* AIM OF THE TASK
Nothing in the data should change when you return it, but leave the pictures out.
Segment Open
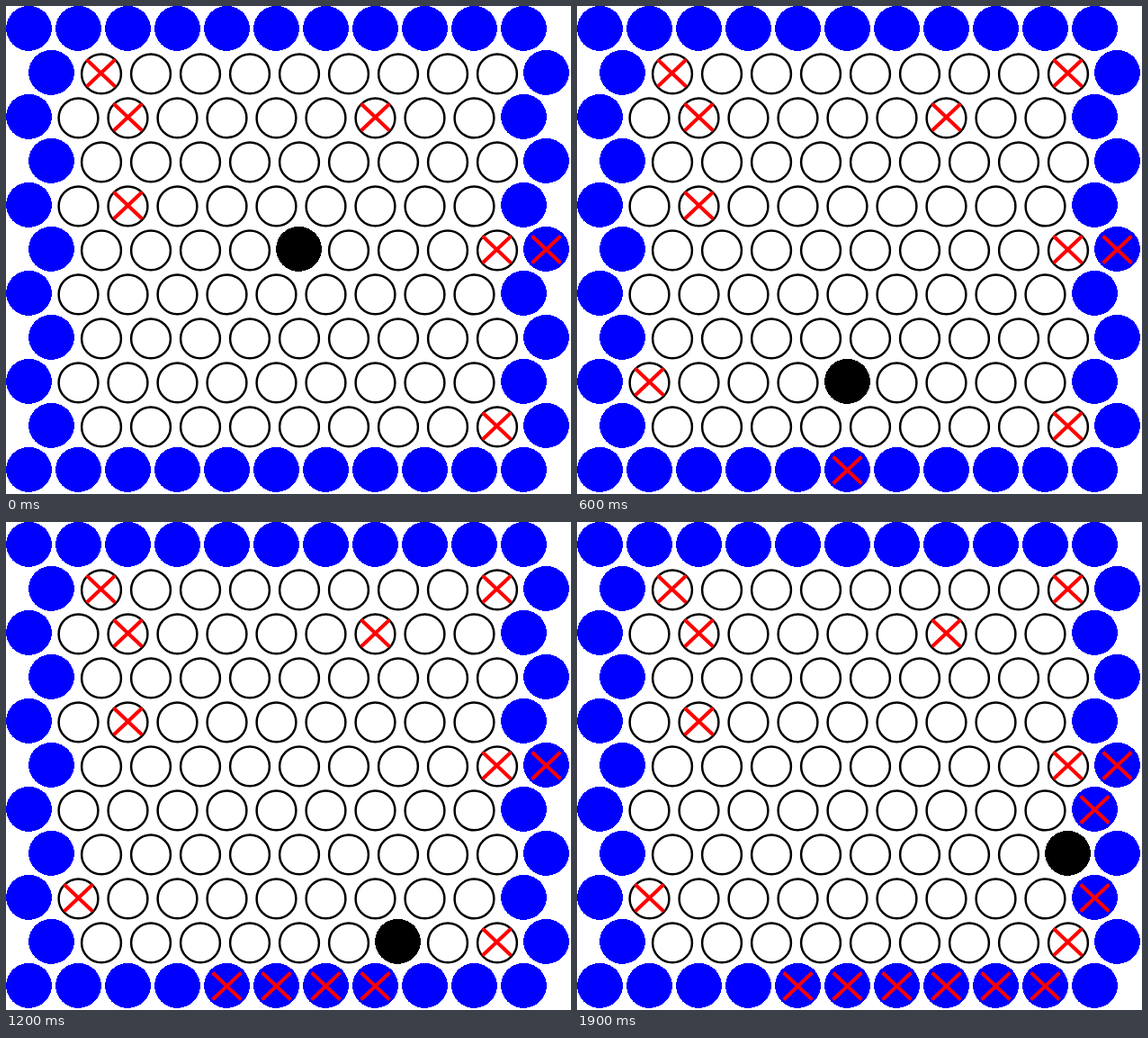
Animation of 628x542 px, one loop 2 s. Source, as an HTML page:

```html
<!DOCTYPE html>
<html lang="en">
<head>
<meta charset="utf-8">
<title>Hex board chase</title>
<style>
  html, body { margin: 0; width: 100%; height: 100%; overflow: hidden; background: #fff; }
  svg { display: block; width: 628px; height: 542px; }
  .disc { shape-rendering: crispEdges; }
  .edge { fill: #00f; }
  .cat { fill: #000; }
  .open { fill: none; stroke: #000; stroke-width: 2.5; }
  .cross { fill: none; stroke: #f00; stroke-width: 4; }
</style>
</head>
<body>
<svg id="board" viewBox="0 0 628 542"></svg>
<script>
const SIZE = 11, LAST = SIZE - 1, STEP = 100, LOOP = 2000, TURNS = 10;
const board = document.getElementById('board');

// Cells are [row, column]; odd rows are shifted half a cell to the right.
const run = ([row, col], count, [down, right]) =>
  Array.from({ length: count }, (_, i) => [row + i * down, col + i * right]);

const startMarks = [
  [1, 1], [2, 7], [9, 9],
  ...run([2, 2], 2, [2, 0]),
  ...run([5, 9], 2, [0, 1])
];

// Two corners first, then the bottom edge under the cat, then the right edge.
const newMarks = [
  [1, 9], [8, 1],
  ...run([LAST, 5], 2, [0, -1]),
  ...run([LAST, 6], 4, [0, 1]),
  ...run([8, LAST], 2, [-2, 0])
];

// The cat walks down, along the bottom, and back up at the right.
const catPath = Array.from({ length: TURNS }, (_, i) =>
  [Math.min(5 + i, 9, 16 - i), Math.min(Math.max(i + 1, 5), 9)]);

const origin = ([row, col], shift = 25) => [row % 2 * shift + col * 55, row * 49];

function add(tag, attrs) {
  const node = document.createElementNS('http://www.w3.org/2000/svg', tag);
  for (const name in attrs) node.setAttribute(name, attrs[name]);
  return board.appendChild(node);
}

function addDisc(cell, kind) {
  const [x, y] = origin(cell);
  return add('ellipse', { class: 'disc ' + kind, cx: x + 25.5, cy: y + 24.9, rx: 25.4, ry: 25 });
}

function addOpen(cell) {
  const [x, y] = origin(cell, 25.5);
  return add('circle', { class: 'open', cx: x + 25.5, cy: y + 26.4, r: 21.9 });
}

function addCross(cell) {
  const [x, y] = origin(cell);
  return add('path', { class: 'cross', d: `M${x + 9.6} ${y + 10.5}l31.8 30m0 -30l-31.8 30` });
}

const open = {};
for (let row = 0; row < SIZE; row++) {
  for (let col = 0; col < SIZE; col++) {
    const cell = [row, col];
    if (row % LAST === 0 || col % LAST === 0) addDisc(cell, 'edge');
    else open[cell] = addOpen(cell);
  }
}
startMarks.forEach(addCross);
const crosses = newMarks.map(addCross);
const cats = catPath.map(cell => addDisc(cell, 'cat'));

const show = (node, on) => node.style.visibility = on ? 'visible' : 'hidden';

// Turns alternate: a cross is placed, then the cat moves.
function render(step) {
  const turn = Math.floor(step / 2);
  crosses.forEach((node, i) => show(node, step > i * 2));
  cats.forEach((node, i) => {
    show(node, i === turn);
    show(open[catPath[i]], i !== turn);
  });
}

let shown = -1;
function tick() {
  const step = Math.floor(performance.now() % LOOP / STEP);
  if (step !== shown) render(shown = step);
  requestAnimationFrame(tick);
}
tick();
</script>
</body>
</html>
```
Segment Closed
* FINISHED EXERCISE
Animation of 628x542 px, one loop 2 s. Source, as an HTML page:

```html
<!DOCTYPE html>
<html lang="en">
<head>
<meta charset="utf-8">
<title>Hex board chase</title>
<style>
  html, body { margin: 0; width: 100%; height: 100%; overflow: hidden; background: #fff; }
  svg { display: block; width: 628px; height: 542px; }
  .disc { shape-rendering: crispEdges; }
  .edge { fill: #00f; }
  .cat { fill: #000; }
  .open { fill: none; stroke: #000; stroke-width: 2.5; }
  .cross { fill: none; stroke: #f00; stroke-width: 4; }
</style>
</head>
<body>
<svg id="board" viewBox="0 0 628 542"></svg>
<script>
const SIZE = 11, LAST = SIZE - 1, STEP = 100, LOOP = 2000, TURNS = 10;
const board = document.getElementById('board');

// Cells are [row, column]; odd rows are shifted half a cell to the right.
const run = ([row, col], count, [down, right]) =>
  Array.from({ length: count }, (_, i) => [row + i * down, col + i * right]);

const startMarks = [
  [1, 1], [2, 7], [9, 9],
  ...run([2, 2], 2, [2, 0]),
  ...run([5, 9], 2, [0, 1])
];

// Two corners first, then the bottom edge under the cat, then the right edge.
const newMarks = [
  [1, 9], [8, 1],
  ...run([LAST, 5], 2, [0, -1]),
  ...run([LAST, 6], 4, [0, 1]),
  ...run([8, LAST], 2, [-2, 0])
];

// The cat walks down, along the bottom, and back up at the right.
const catPath = Array.from({ length: TURNS }, (_, i) =>
  [Math.min(5 + i, 9, 16 - i), Math.min(Math.max(i + 1, 5), 9)]);

const origin = ([row, col], shift = 25) => [row % 2 * shift + col * 55, row * 49];

function add(tag, attrs) {
  const node = document.createElementNS('http://www.w3.org/2000/svg', tag);
  for (const name in attrs) node.setAttribute(name, attrs[name]);
  return board.appendChild(node);
}

function addDisc(cell, kind) {
  const [x, y] = origin(cell);
  return add('ellipse', { class: 'disc ' + kind, cx: x + 25.5, cy: y + 24.9, rx: 25.4, ry: 25 });
}

function addOpen(cell) {
  const [x, y] = origin(cell, 25.5);
  return add('circle', { class: 'open', cx: x + 25.5, cy: y + 26.4, r: 21.9 });
}

function addCross(cell) {
  const [x, y] = origin(cell);
  return add('path', { class: 'cross', d: `M${x + 9.6} ${y + 10.5}l31.8 30m0 -30l-31.8 30` });
}

const open = {};
for (let row = 0; row < SIZE; row++) {
  for (let col = 0; col < SIZE; col++) {
    const cell = [row, col];
    if (row % LAST === 0 || col % LAST === 0) addDisc(cell, 'edge');
    else open[cell] = addOpen(cell);
  }
}
startMarks.forEach(addCross);
const crosses = newMarks.map(addCross);
const cats = catPath.map(cell => addDisc(cell, 'cat'));

const show = (node, on) => node.style.visibility = on ? 'visible' : 'hidden';

// Turns alternate: a cross is placed, then the cat moves.
function render(step) {
  const turn = Math.floor(step / 2);
  crosses.forEach((node, i) => show(node, step > i * 2));
  cats.forEach((node, i) => {
    show(node, i === turn);
    show(open[catPath[i]], i !== turn);
  });
}

let shown = -1;
function tick() {
  const step = Math.floor(performance.now() % LOOP / STEP);
  if (step !== shown) render(shown = step);
  requestAnimationFrame(tick);
}
tick();
</script>
</body>
</html>
```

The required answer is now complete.